The Chinese version of TikTok, known as Douyin, has set a time limit of 40 minutes per day for children, as well as prohibiting overnight use.
Users under the age of 14 who have “real name authenticated” accounts will be automatically enrolled in a new “youth mode,” according to parent company ByteDance.
Between the hours of 10 p.m. and 6 a.m., youth mode users will be prohibited from using the app.
Douyin and TikTok, which are both owned by Beijing-based ByteDance, provide users with an endless scroll of algorithmically optimized videos. In fact, they even have same logos.
However, while Douyin is partially owned by the Chinese government and targeted at domestic Chinese users, TikTok is available internationally and has less stringent content moderation rules.
The Chinese government is attempting to reduce the amount of time children and teenagers spend online, and Douyin’s new restrictions are part of that effort.
Government regulators banned minors from playing online video games during school hours and limited weekend usage to one hour per day in August. Online games have been branded as “spiritual opium” that threatens to “destroy a generation” by state-run media.

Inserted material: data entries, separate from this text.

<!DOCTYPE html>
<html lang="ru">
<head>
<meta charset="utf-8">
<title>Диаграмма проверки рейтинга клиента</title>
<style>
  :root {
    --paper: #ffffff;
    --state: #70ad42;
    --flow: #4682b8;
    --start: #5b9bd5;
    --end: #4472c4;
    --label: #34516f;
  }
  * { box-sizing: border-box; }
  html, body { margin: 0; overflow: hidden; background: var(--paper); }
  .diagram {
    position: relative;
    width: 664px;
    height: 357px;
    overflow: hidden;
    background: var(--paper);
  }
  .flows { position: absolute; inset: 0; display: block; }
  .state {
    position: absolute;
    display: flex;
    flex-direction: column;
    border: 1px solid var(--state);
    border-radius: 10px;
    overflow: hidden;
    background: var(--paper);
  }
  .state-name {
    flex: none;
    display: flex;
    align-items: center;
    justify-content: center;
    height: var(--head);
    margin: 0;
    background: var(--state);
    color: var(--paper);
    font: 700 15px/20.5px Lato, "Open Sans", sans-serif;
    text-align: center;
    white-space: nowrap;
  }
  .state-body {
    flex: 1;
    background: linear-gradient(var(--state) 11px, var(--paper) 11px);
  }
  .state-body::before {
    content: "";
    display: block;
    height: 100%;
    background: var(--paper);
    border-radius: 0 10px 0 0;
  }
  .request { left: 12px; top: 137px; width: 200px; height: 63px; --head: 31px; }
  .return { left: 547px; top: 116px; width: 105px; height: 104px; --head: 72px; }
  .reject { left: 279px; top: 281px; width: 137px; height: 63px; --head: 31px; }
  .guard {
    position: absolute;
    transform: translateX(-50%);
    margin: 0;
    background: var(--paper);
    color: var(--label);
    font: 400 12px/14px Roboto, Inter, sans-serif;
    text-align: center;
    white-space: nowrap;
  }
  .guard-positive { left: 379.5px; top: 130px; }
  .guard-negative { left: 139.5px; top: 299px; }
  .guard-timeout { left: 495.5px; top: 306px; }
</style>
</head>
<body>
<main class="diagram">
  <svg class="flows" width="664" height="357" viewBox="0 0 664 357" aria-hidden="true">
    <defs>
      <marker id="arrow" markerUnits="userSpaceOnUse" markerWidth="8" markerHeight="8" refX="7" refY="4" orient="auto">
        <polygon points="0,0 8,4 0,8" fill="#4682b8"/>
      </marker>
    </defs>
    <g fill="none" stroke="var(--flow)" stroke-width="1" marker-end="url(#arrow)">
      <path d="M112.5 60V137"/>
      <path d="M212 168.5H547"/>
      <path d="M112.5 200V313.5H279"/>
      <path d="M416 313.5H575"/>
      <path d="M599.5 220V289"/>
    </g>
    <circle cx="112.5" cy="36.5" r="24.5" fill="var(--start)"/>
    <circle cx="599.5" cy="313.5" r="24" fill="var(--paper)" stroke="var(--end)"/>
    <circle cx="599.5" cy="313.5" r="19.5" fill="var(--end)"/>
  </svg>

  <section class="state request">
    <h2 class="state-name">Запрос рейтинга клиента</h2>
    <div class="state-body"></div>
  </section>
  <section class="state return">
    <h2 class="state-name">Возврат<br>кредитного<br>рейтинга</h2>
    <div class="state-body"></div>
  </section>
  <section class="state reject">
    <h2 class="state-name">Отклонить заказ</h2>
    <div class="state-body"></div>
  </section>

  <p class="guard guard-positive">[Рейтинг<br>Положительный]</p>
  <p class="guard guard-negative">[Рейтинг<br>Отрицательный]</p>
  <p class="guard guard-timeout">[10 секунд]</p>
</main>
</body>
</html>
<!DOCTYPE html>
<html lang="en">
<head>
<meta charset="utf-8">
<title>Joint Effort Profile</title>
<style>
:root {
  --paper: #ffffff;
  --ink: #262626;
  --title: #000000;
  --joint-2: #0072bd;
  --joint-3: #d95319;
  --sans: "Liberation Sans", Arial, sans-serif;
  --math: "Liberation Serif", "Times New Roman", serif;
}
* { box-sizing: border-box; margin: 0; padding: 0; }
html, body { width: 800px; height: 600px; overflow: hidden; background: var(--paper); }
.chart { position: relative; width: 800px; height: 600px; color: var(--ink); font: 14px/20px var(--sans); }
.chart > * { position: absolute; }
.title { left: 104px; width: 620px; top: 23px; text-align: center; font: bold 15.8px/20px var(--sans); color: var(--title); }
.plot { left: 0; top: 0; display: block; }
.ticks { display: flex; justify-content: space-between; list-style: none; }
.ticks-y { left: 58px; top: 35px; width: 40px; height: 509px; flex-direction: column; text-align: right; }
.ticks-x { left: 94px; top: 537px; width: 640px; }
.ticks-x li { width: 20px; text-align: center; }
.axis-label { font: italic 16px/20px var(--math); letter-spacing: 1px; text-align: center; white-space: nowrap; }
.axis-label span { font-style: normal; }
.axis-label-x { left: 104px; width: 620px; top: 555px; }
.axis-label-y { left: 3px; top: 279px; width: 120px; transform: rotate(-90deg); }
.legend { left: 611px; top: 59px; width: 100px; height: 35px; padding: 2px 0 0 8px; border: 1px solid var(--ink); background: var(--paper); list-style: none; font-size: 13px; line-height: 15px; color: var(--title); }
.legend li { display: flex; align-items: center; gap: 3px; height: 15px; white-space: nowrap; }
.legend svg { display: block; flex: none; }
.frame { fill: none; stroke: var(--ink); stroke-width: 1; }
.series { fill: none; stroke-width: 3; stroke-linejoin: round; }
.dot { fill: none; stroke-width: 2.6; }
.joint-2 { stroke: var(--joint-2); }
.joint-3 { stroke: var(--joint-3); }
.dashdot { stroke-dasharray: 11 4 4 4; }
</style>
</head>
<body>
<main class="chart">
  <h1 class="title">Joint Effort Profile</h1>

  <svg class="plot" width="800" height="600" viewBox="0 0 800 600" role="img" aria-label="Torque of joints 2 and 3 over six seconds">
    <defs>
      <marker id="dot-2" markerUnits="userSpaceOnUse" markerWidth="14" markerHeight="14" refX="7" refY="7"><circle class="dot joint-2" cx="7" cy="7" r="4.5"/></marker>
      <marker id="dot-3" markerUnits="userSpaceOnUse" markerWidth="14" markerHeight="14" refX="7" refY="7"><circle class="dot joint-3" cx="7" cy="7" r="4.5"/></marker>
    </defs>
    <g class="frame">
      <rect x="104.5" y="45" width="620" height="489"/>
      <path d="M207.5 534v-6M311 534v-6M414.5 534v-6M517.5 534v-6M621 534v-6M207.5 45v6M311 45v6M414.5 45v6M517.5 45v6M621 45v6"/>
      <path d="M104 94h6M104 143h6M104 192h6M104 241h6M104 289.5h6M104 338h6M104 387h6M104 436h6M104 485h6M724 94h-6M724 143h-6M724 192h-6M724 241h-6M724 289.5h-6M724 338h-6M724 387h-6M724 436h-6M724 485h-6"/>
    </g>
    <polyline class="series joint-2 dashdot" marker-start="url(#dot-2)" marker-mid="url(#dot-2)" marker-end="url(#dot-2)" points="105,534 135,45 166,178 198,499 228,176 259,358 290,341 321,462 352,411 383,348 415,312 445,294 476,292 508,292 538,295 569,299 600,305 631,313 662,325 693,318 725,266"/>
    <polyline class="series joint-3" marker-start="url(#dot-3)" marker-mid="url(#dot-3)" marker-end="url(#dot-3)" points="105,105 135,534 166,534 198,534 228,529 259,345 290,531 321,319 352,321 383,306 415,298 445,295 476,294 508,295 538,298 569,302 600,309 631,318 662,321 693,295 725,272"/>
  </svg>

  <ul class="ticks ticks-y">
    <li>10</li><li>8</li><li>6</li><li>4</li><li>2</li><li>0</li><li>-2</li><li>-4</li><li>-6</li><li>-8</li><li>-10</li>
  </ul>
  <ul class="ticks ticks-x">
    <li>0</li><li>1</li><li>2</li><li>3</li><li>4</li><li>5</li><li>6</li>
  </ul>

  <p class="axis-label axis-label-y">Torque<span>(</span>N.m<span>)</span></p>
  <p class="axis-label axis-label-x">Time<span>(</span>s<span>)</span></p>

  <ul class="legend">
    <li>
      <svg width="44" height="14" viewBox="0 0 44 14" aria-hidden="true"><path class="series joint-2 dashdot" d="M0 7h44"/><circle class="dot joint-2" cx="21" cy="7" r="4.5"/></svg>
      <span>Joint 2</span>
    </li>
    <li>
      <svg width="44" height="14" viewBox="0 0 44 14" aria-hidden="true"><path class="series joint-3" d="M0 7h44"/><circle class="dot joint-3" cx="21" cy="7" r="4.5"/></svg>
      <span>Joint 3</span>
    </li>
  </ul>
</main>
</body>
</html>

China is pressuring game developers and social media companies to require all users to link their real names to their accounts in order to enforce gaming and social media restrictions.
Douyin encouraged parents to “help their children complete real-name authentication” in its announcement of “youth mode,” but did not appear to require it.

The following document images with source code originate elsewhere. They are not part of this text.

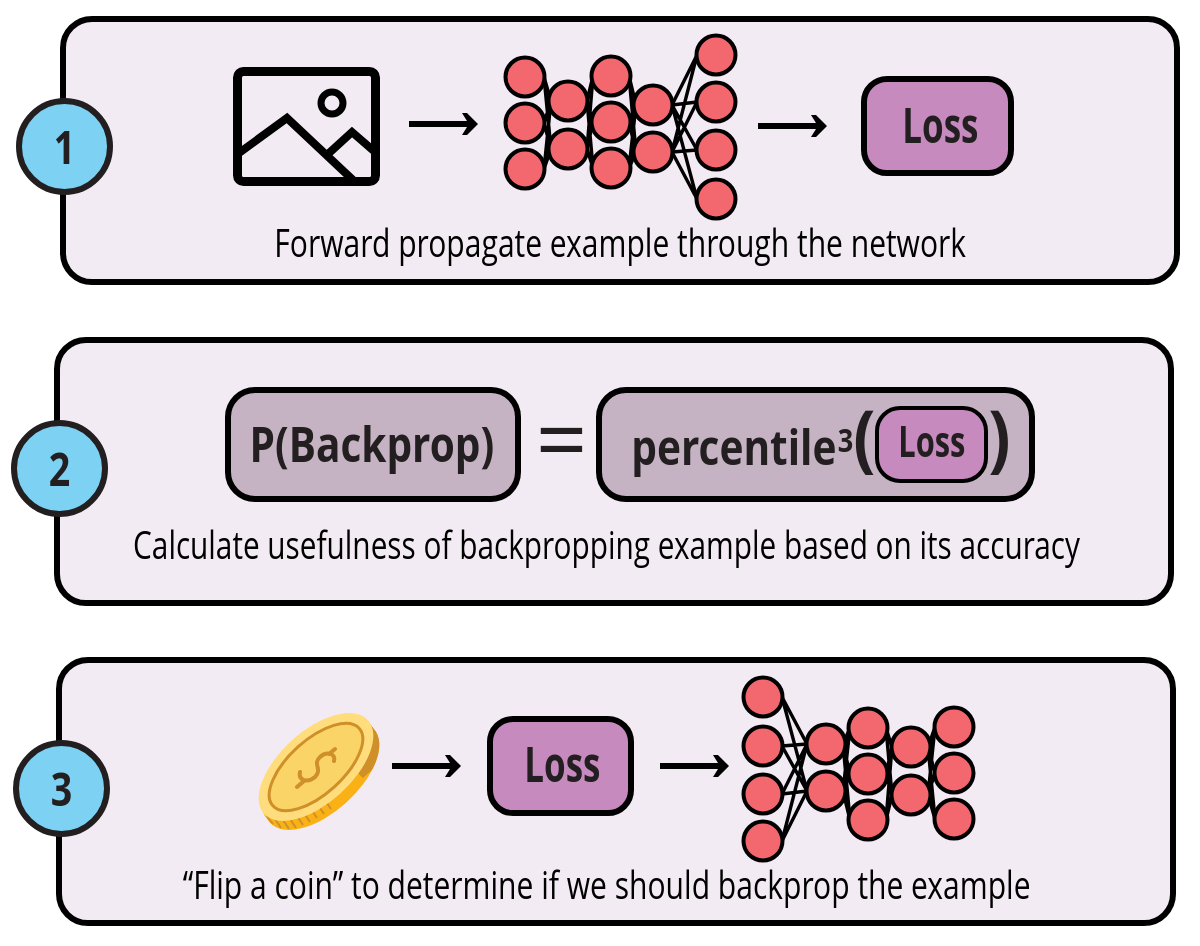
<!DOCTYPE html>
<html lang="en">
<head>
<meta charset="utf-8">
<title>Selective backprop in three steps</title>
<style>
:root {
  --panel: #f3ebf3;
  --line: #000;
  --ink: #231f20;
  --badge: #7dd1f3;
  --loss: #c68abf;
  --formula: #c5b3c4;
  --node: #f2686e;
  --coin: #ffdd7d;
  --coin-edge: #f9b116;
  --coin-dark: #cf8f29;
}
* { box-sizing: border-box; margin: 0; padding: 0; }
body {
  width: 1200px;
  height: 946px;
  overflow: hidden;
  background: #fff;
  font-family: "Open Sans", "Noto Sans", sans-serif;
}
main {
  display: flex;
  flex-direction: column;
  gap: 52px;
  width: 1200px;
  height: 946px;
  padding-top: 16px;
}
svg { display: block; flex: none; overflow: visible; }
.step {
  position: relative;
  flex: none;
  width: 1120px;
  height: 269px;
  background: var(--panel);
  border: 6px solid var(--line);
  border-radius: 32px;
}
.forward { margin-left: 60px; }
.usefulness { margin-left: 54px; }
.flip { margin-left: 56px; margin-top: -1px; }

.badge {
  position: absolute;
  left: -49px;
  top: 77px;
  display: flex;
  align-items: center;
  justify-content: center;
  width: 97px;
  height: 97px;
  border: 6px solid var(--ink);
  border-radius: 50%;
  background: var(--badge);
  color: var(--ink);
  font-size: 47px;
  font-weight: 700;
  line-height: 1;
}
.forward .badge { left: -50px; top: 76px; }
.badge span { transform: scaleX(.8); }

.row { display: flex; align-items: center; }
.forward .row { height: 200px; padding: 8px 0 0 167px; }
.usefulness .row { height: 181px; padding: 22px 0 0 165px; }
.flip .row { height: 201px; padding: 5px 0 0 197px; }

.caption {
  display: flex;
  justify-content: center;
  height: 40px;
  line-height: 40px;
  font-size: 39px;
  white-space: nowrap;
  color: var(--line);
}
.caption span { flex: none; transform: scaleX(.77); }
.usefulness .caption { margin-left: -16px; }
.usefulness .caption span { transform: scaleX(.763); }
.flip .caption { margin-left: -19px; }

.box {
  display: flex;
  flex: none;
  align-items: center;
  justify-content: center;
  border: 6px solid var(--line);
  color: var(--ink);
  font-size: 49px;
  font-weight: 700;
  line-height: 1;
  white-space: nowrap;
}
.loss { width: 153px; height: 100px; border-radius: 26px; background: var(--loss); }
.loss span { flex: none; transform: translate(3px, -2px) scaleX(.714); }
.flip .loss { width: 147px; }
.flip .loss span { transform: translate(2px, -3px) scaleX(.714); }
.formula { height: 115px; border-radius: 30px; background: var(--formula); }
.probability { width: 296px; }
.probability span { flex: none; transform: translate(-1px, -1px) scaleX(.827); }
.percentile { width: 439px; justify-content: flex-start; padding-left: 29px; }
.part { display: flex; flex: none; justify-content: center; }
.part > * { flex: none; }
.word { width: 206px; }
.word span { transform: translateY(2px) scaleX(.828); }
.power { width: 16px; font-size: 33px; }
.power sup { font-size: 33px; line-height: 1; transform: translateY(-5px) scaleX(.82); }
.paren { width: 22px; font-size: 73px; }
.paren span { transform: translateY(-10px) scaleX(.9); }
.percentile .loss { width: 113px; height: 77px; border-width: 4px; border-radius: 25px; font-size: 43px; }
.percentile .loss span { transform: translateY(-4px) scaleX(.717); }
.equals {
  display: flex;
  flex: none;
  justify-content: center;
  width: 43px;
  margin: 0 13px 0 19px;
  color: var(--ink);
  font-size: 91px;
  line-height: 1;
}
.equals span { flex: none; transform: translateY(-7px); }

.arrow { width: 69px; height: 26px; }
.forward .photo + .arrow { margin: -4px 25px 0 29px; }
.forward .network + .arrow { margin: 0 34px 0 20px; }
.forward .network { margin-top: 3px; }
.flip .coin { margin-top: 11px; }
.flip .coin + .arrow { margin: 0 26px 0 11px; }
.flip .loss + .arrow { margin: 0 12px 0 26px; }
.flip .network { margin-top: 4px; }
.backward { transform: rotate(180deg); }
</style>
</head>
<body>
<svg width="0" height="0" style="position:absolute" aria-hidden="true">
  <defs>
    <symbol id="arrow" viewBox="0 0 69 26">
      <path d="M0 10H58L53 2H58L69 13L58 24H53L58 16H0Z"/>
    </symbol>
    <circle id="node" r="19.5" fill="var(--node)" stroke="#000" stroke-width="4"/>
    <g id="net">
      <path fill="none" stroke="#000" stroke-width="3.4" d="M41 43L48 67M41 43L48 115M41 89L48 67M41 89L48 115M41 135L48 67M41 135L48 115M84 67L90 42M84 67L90 88M84 67L90 134M84 115L90 42M84 115L90 88M84 115L90 134M126 42L133 71M126 42L133 118M126 88L133 71M126 88L133 118M126 134L133 71M126 134L133 118M169 71L194 21M169 71L194 68M169 71L194 116M169 71L194 165M169 118L194 21M169 118L194 68M169 118L194 116M169 118L194 165"/>
      <use href="#node" x="22" y="43"/>
      <use href="#node" x="22" y="89"/>
      <use href="#node" x="22" y="135"/>
      <use href="#node" x="65" y="67"/>
      <use href="#node" x="65" y="115"/>
      <use href="#node" x="108" y="42"/>
      <use href="#node" x="108" y="88"/>
      <use href="#node" x="108" y="134"/>
      <use href="#node" x="150" y="71"/>
      <use href="#node" x="150" y="118"/>
      <use href="#node" x="213" y="21"/>
      <use href="#node" x="213" y="68"/>
      <use href="#node" x="213" y="116"/>
      <use href="#node" x="213" y="165"/>
    </g>
    <g id="coin-rim">
      <ellipse cx="63" cy="62" rx="70" ry="36" transform="rotate(-42 63 62)"/>
      <ellipse cx="60" cy="58" rx="70" ry="36" transform="rotate(-42 60 58)"/>
    </g>
    <clipPath id="rim-shade"><path d="M90 0H130V40L104 64L90 50Z"/></clipPath>
    <clipPath id="rim-shape"><ellipse cx="63" cy="62" rx="70" ry="36" transform="rotate(-42 63 62)"/></clipPath>
  </defs>
</svg>
<main>
  <section class="step forward">
    <div class="badge"><span>1</span></div>
    <div class="row">
      <svg class="photo" width="147" height="119" viewBox="0 0 147 119" role="img" aria-label="Image example" fill="none" stroke="#000" stroke-width="8">
        <rect x="4.5" y="4.5" width="138" height="110" rx="6" stroke-width="9"/>
        <circle cx="99" cy="36" r="11" stroke-width="7"/>
        <path d="M6 86L54 51L121 114M95 87L119 65L142 85"/>
      </svg>
      <svg class="arrow"><use href="#arrow"/></svg>
      <svg class="network" width="235" height="187" role="img" aria-label="Neural network, forward"><use href="#net"/></svg>
      <svg class="arrow"><use href="#arrow"/></svg>
      <div class="box loss"><span>Loss</span></div>
    </div>
    <p class="caption"><span>Forward propagate example through the network</span></p>
  </section>

  <section class="step usefulness">
    <div class="badge"><span>2</span></div>
    <div class="row">
      <div class="box formula probability"><span>P(Backprop)</span></div>
      <div class="equals"><span>=</span></div>
      <div class="box formula percentile">
        <div class="part word"><span>percentile</span></div>
        <div class="part power"><sup>3</sup></div>
        <div class="part paren"><span>(</span></div>
        <div class="box loss"><span>Loss</span></div>
        <div class="part paren"><span>)</span></div>
      </div>
    </div>
    <p class="caption"><span>Calculate usefulness of backpropping example based on its accuracy</span></p>
  </section>

  <section class="step flip">
    <div class="badge"><span>3</span></div>
    <div class="row">
      <svg class="coin" width="122" height="115" viewBox="0 0 122 115" role="img" aria-label="Gold coin">
        <use href="#coin-rim" fill="var(--coin-edge)"/>
        <use href="#coin-rim" fill="var(--coin-dark)" clip-path="url(#rim-shade)"/>
        <path clip-path="url(#rim-shape)" stroke="var(--coin-dark)" stroke-width="2" d="M6 100L14 110M14 102L22 114M22 103L30 115M29 102L37 114M36 99L44 111M43 96L51 108M50 92L58 104M57 88L65 100M64 83L72 95"/>
        <g transform="rotate(-42 57 53)">
          <ellipse cx="57" cy="53" rx="70" ry="36" fill="var(--coin)"/>
          <ellipse cx="57" cy="53" rx="58" ry="27" fill="#fbd467" stroke="var(--coin-dark)" stroke-width="3"/>
        </g>
        <path fill="none" stroke="var(--coin-dark)" stroke-width="4" stroke-linecap="round" d="M75 47C77 39 67 37 61 43C53 50 64 55 56 63C49 69 39 67 41 58M76 35L70 40M45 67L38 73"/>
      </svg>
      <svg class="arrow"><use href="#arrow"/></svg>
      <div class="box loss"><span>Loss</span></div>
      <svg class="arrow"><use href="#arrow"/></svg>
      <svg class="network backward" width="235" height="187" role="img" aria-label="Neural network, backward"><use href="#net"/></svg>
    </div>
    <p class="caption"><span>“Flip a coin” to determine if we should backprop the example</span></p>
  </section>
</main>
</body>
</html>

According to ByteDance, children who use Douyin will be shown educational content such as “novel and interesting popular science experiments, exhibitions in museums and galleries, beautiful scenery across the country, explanations of historical knowledge, and so on.”
Since April, when a state entity took a board seat and a 1% stake in Beijing ByteDance Technology, the Chinese government has had a partial control over Douyin.
Beijing ByteDance is in charge of the company’s Chinese apps, such as Douyin, but it is distinct from ByteDance, which controls TikTok and is based in the Cayman Islands, according to the company.
However, some critics in the United States have slammed the distinction and urged Vice President Joe Biden to revive a Trump-era effort to ban the app.
“The Biden administration can no longer pretend that TikTok is not beholden to the Chinese Communist Party,” Sen. Marco Rubio, a Republican from Florida, said in August. “Beijing’s aggressiveness makes clear that the regime sees TikTok as an extension of the party-state, and the US needs to treat it that way.”